Cain Center will buy historic properties downtown

A four-lot parcel along Catawba Avenue at School Street was listed at $1.6 million.

March 22. By Dave Yochum. Cain Center for the Arts has three parcels of land at the corner of School Street and Catawba Avenue under contract for an undisclosed amount. The prime site contains three folk Victorian-style homes, two of which the Cain Center will save.

One of them will be used for a ceramic center, while the corner property, said to be in poor condition, will be torn down.

The corner property could be used for an urban park at least temporarily, said Justin Dionne, executive director of the Cain Center.

The properties, owned by Jennifer Beard and the Howard Legacy Trust, were originally listed at $1.6 million, with a fourth parcel included (bottom left in the illustration). It is not part of this deal.

The three houses date back to the early 1900s when Cornelius was starting a second life as a mill town.

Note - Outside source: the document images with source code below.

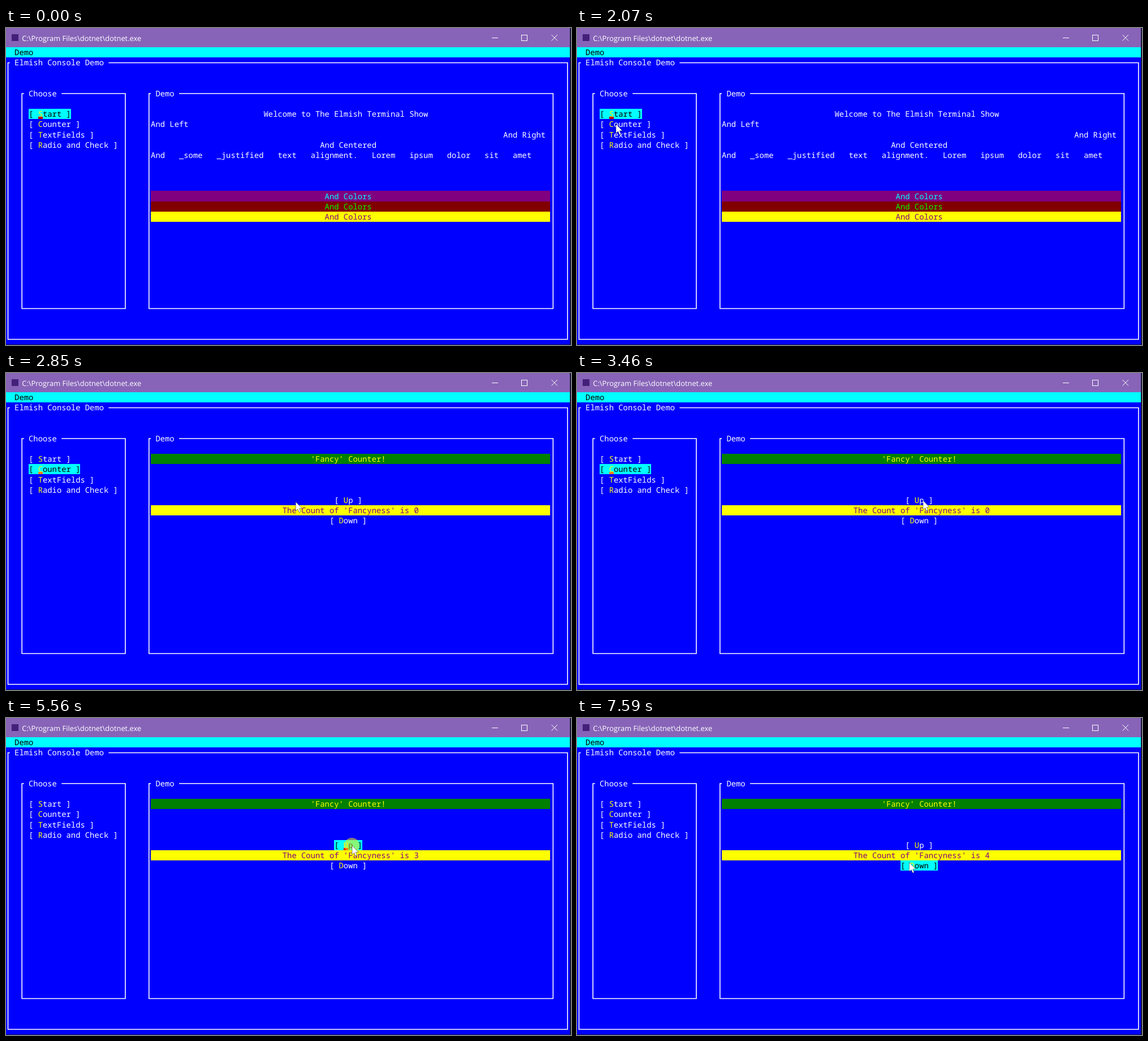
Animation, 999 px wide and 561 px high, one loop 8000 ms. Source, as an HTML page with a canvas:

```html
<!DOCTYPE html>
<html lang="en">
<head>
<meta charset="utf-8">
<title>Console Demo</title>
<style>
html, body { margin: 0; width: 100%; height: 100%; overflow: hidden; background: #14183a; }
canvas { display: block; width: 100vw; height: 100vh; }
</style>
</head>
<body>
<canvas id="stage" width="999" height="561"></canvas>
<script>
const ctx = document.getElementById('stage').getContext('2d');
const LOOP = 8000;
const CELL_W = 8.31, CELL_H = 18.17;
const BLUE = '#0000ff', CYAN = '#00ffff', YELLOW = '#ffff00', WHITE = '#ffffff';
const PURPLE = '#800080', MAROON = '#800000', GREEN = '#008000';

const colX = c => c * CELL_W - 1.5;
const rowY = r => 34 + r * CELL_H;

// Pointer moves: first time, last time, steps, end x, end y
const MOVES = [
  [540, 690, 3, 278, 240],
  [920, 1150, 4, 58, 149],
  [1380, 1610, 4, 70, 167],
  [1770, 1845, 2, 68.5, 169.5],
  [2240, 2240, 1, 104, 170],
  [2315, 2470, 3, 435, 215],
  [2700, 3010, 5, 627, 246],
  [3085, 3160, 2, 620, 236],
  [3310, 3460, 3, 611.5, 225],
  [6260, 6410, 3, 589, 255],
  [6670, 6670, 1, 587, 255]
];
const CLICKS = [[1920, 2070], [3540, 3695], [3930, 4000], [4170, 4320],
  [4550, 4700], [5100, 5250], [5560, 5710]];
const COUNTS = [3695, 4320, 4700, 5710];

function rect(x, y, w, h, color) {
  ctx.fillStyle = color;
  ctx.fillRect(x, y, w, h);
}

function bar(col, row, cols, color) {
  const x = Math.round(colX(col)), y = Math.round(rowY(row));
  rect(x, y, Math.round(colX(col + cols)) - x, Math.round(rowY(row + 1)) - y, color);
}

function text(str, col, row, color) {
  ctx.fillStyle = color;
  ctx.font = '13.85px "Noto Sans Mono", "DejaVu Sans Mono", monospace';
  [...str].forEach((ch, i) => {
    if (ch !== ' ') ctx.fillText(ch, colX(col + i), rowY(row) + 14.3);
  });
}

function banner(str, col, row, color, back) {
  bar(31, row, 85, back);
  text(str, col, row, color);
}

function button(label, col, row, focused, caret) {
  const str = `[ ${label} ]`;
  if (focused) bar(col, row, str.length, CYAN);
  text(str, col, row, focused ? '#000000' : WHITE);
  if (focused) bar(col + 2, row, 1, CYAN);
  else bar(col + 2, row, 1, BLUE);
  text(label[0], col + 2, row, YELLOW);
  if (focused && caret) {
    rect(Math.round(colX(col + 2)), Math.round(rowY(row + 1)) - 4, 8, 4, caret);
  }
}

function frame(title, left, top, right, bottom, col, row) {
  ctx.strokeStyle = WHITE;
  ctx.lineWidth = 1.6;
  ctx.beginPath();
  ctx.moveTo(colX(col + 3 + title.length), top);
  ctx.lineTo(right, top);
  ctx.lineTo(right, bottom);
  ctx.lineTo(left, bottom);
  ctx.lineTo(left, top);
  ctx.lineTo(colX(col + 1), top);
  ctx.stroke();
  text(title, col + 2, row, WHITE);
}

function titleBar() {
  rect(0, 0, 997, 34, '#8764b8');
  rect(10, 11, 12, 12, '#43217a');
  ctx.fillStyle = WHITE;
  ctx.font = '12.87px "Open Sans", "Noto Sans", sans-serif';
  ctx.fillText('C:\\Program Files\\dotnet\\dotnet.exe', 28.3, 22.5);
  ctx.strokeStyle = WHITE;
  ctx.lineWidth = 1;
  ctx.strokeRect(911.5, 12.5, 10, 10);
  ctx.beginPath();
  ctx.moveTo(859, 17.5);
  ctx.lineTo(870, 17.5);
  ctx.moveTo(964.5, 12);
  ctx.lineTo(975, 22.5);
  ctx.moveTo(975, 12);
  ctx.lineTo(964.5, 22.5);
  ctx.stroke();
}

function startPage() {
  text('Welcome to The Elmish Terminal Show', 55, 6, WHITE);
  text('And Left', 31, 7, WHITE);
  text('And Right', 106, 8, WHITE);
  text('And Centered', 67, 9, WHITE);
  const words = 'And _some _justified text alignment. Lorem ipsum dolor sit amet';
  text(words.split(' ').join('   '), 31, 10, WHITE);
  banner('And Colors', 68, 14, CYAN, PURPLE);
  banner('And Colors', 68, 15, '#00ff00', MAROON);
  banner('And Colors', 68, 16, PURPLE, YELLOW);
}

function counterPage(t, focus) {
  const count = COUNTS.filter(at => t >= at).length;
  banner("'Fancy' Counter!", 65, 6, YELLOW, GREEN);
  button('Up', 70, 10, focus === 'Up', '#f00000');
  banner(`The Count of 'Fancyness' is ${count}`, 59, 11, PURPLE, YELLOW);
  button('Down', 69, 12, focus === 'Down');
}

function pointerAt(t) {
  let x = 1008, y = 621;
  for (const [t0, t1, steps, endX, endY] of MOVES) {
    if (t < t0) break;
    const gap = steps > 1 ? (t1 - t0) / (steps - 1) : 1;
    const k = Math.min(1, (Math.floor((t - t0) / gap + 1e-6) + 1) / steps);
    x += (endX - x) * k;
    y += (endY - y) * k;
  }
  return [x, y];
}

function pointer(t) {
  if (t < MOVES[0][0]) return;
  const [x, y] = pointerAt(t);
  if (CLICKS.some(([on, off]) => t >= on && t < off)) {
    ctx.fillStyle = 'rgba(255, 240, 0, 0.52)';
    ctx.beginPath();
    ctx.arc(x, y + 0.5, 13.4, 0, Math.PI * 2);
    ctx.fill();
  }
  const path = new Path2D('M.4 .6V16.8L4.1 13.4L6.6 19.3L9.2 18.2L6.8 12.4H11.8Z');
  ctx.save();
  ctx.translate(x, y);
  ctx.fillStyle = WHITE;
  ctx.fill(path);
  ctx.strokeStyle = 'rgba(0, 0, 0, 0.65)';
  ctx.lineWidth = 0.7;
  ctx.stroke(path);
  ctx.restore();
}

function focusAt(t) {
  if (t < 2240) return 'Start';
  if (t < COUNTS[0]) return 'Counter';
  return t < 7590 ? 'Up' : 'Down';
}

function draw(t) {
  const focus = focusAt(t);
  rect(0, 0, 999, 561, '#14183a');
  rect(0, 34, 997, 526, BLUE);
  titleBar();
  rect(0, 34, 997, 18, CYAN);
  text('Demo', 2, 0, '#000000');
  frame('Elmish Console Demo', 3.5, 61.5, 992.8, 551, 0, 1);
  frame('Choose', 28.2, 116, 211, 496.5, 3, 4);
  frame('Demo', 252.8, 116, 967.3, 496.5, 30, 4);

  button('Start', 5, 6, focus === 'Start', '#b8000c');
  button('Counter', 5, 7, focus === 'Counter', '#f08010');
  button('TextFields', 5, 8, false);
  button('Radio and Check', 5, 9, false);

  if (t < 2240) startPage();
  else counterPage(t, focus);
  pointer(t);
}

ctx.textRendering = 'geometricPrecision';
const began = performance.now();
function tick() {
  draw((performance.now() - began) % LOOP);
  requestAnimationFrame(tick);
}
tick();
</script>
</body>
</html>
```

Mayor Washam

They’re near the center of the prime redevelopment area of Cornelius.

Mayor Washam said he was thrilled. “This is a wonderful enhancement of our downtown arts district and arts programming in our town,” he said.

Preserve Mecklenburg played a role

Preserve Mecklenburg played a key role in the rescue of the houses. PMI obtained a one-year option to purchase the properties, which are near the agricultural building on the grounds of the Cornelius Elementary School where town officials hope to house a museum for local artifacts and photos of buildings that are no more.

PMI led the effort to save the historic tenant house at the 55-acre Alexander Farm, where a $100-million-plus mixed-use project is under construction.


The news comes as the Cain Center prepares to move the Cornelius Arts Center (CAC) out of the Oak Street Mill this summer. The CAC functioned as a home for community arts, ceramics and shows dating back to 2009.

Cornelius Parks & Recreation operated the CAC from 2011 until the transition to the Cain Center in 2021.

The ceramics program, which was years ago thought to be the “Nutcracker” or major draw of the would-be arts center, will be suspended and ultimately move to one of the historic homes under contract on Catawba.

Justin Dionne


“Not only will this opportunity deepen our commitment to ceramics, but it will also allow us to continue in our commitment to the revitalization of the downtown Arts and Cultural District,” Dionne said.

A zoning change will be necessary, but town officials say they support the plan.


Dionne said the Cain Center will seek private donors to help fund the acquisition. The contract purchase price was not disclosed.